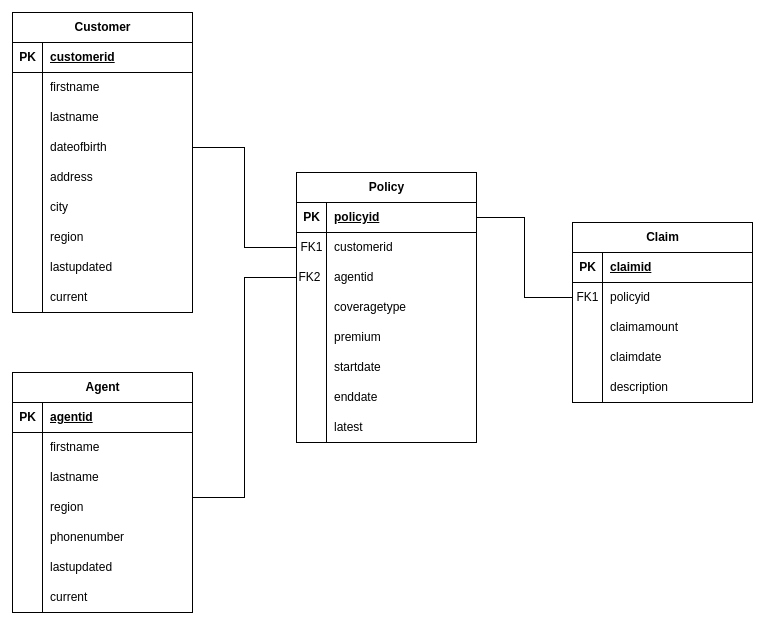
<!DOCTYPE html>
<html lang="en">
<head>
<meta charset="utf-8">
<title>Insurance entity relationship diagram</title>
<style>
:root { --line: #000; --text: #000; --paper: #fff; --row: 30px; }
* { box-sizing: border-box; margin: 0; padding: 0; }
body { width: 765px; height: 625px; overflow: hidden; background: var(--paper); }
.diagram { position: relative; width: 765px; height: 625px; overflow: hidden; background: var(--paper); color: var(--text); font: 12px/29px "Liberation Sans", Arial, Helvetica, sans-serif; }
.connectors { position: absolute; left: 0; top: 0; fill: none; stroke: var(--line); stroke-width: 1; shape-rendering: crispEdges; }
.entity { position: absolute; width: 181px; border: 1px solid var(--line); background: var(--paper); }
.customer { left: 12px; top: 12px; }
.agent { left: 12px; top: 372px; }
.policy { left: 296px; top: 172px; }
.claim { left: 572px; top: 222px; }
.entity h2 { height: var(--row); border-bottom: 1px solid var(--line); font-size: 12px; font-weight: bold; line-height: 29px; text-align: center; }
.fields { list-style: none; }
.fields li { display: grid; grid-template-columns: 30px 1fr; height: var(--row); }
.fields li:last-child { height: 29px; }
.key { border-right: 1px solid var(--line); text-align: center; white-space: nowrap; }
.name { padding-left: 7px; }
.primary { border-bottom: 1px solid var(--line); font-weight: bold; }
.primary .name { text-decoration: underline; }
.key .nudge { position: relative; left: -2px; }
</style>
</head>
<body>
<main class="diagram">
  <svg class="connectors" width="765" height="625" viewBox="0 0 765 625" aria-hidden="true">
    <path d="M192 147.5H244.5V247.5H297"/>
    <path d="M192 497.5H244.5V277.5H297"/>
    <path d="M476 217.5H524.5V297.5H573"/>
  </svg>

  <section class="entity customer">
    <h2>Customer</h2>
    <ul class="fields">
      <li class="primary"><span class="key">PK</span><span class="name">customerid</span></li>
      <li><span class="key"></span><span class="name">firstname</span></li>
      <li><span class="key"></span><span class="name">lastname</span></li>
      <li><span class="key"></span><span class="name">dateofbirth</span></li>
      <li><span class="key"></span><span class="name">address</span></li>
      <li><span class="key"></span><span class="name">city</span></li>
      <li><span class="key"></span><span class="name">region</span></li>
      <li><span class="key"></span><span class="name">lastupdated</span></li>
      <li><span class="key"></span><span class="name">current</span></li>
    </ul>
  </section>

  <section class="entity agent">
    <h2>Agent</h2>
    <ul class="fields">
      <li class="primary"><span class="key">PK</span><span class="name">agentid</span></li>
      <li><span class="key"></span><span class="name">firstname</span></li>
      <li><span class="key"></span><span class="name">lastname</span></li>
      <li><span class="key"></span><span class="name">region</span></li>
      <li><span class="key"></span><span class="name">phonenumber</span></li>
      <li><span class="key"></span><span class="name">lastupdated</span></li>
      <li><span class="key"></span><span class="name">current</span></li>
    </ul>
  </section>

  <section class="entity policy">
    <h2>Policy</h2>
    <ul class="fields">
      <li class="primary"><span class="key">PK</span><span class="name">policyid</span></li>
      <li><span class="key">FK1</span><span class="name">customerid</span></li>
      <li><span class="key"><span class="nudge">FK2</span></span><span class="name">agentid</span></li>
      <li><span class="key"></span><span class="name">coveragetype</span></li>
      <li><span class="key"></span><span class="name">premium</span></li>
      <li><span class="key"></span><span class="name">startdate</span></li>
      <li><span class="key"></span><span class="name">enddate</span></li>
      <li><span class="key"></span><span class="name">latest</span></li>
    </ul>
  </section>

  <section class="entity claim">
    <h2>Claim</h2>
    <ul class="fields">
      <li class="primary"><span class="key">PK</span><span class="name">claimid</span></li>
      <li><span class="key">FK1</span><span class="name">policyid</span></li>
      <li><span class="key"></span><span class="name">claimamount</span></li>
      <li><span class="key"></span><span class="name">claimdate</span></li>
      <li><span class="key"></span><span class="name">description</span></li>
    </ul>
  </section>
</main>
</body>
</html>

━━━━━━━━━━━━━━━━

Return the total number of lines in the records that contain "weight", without any explanation.

• [Output of the task]:
2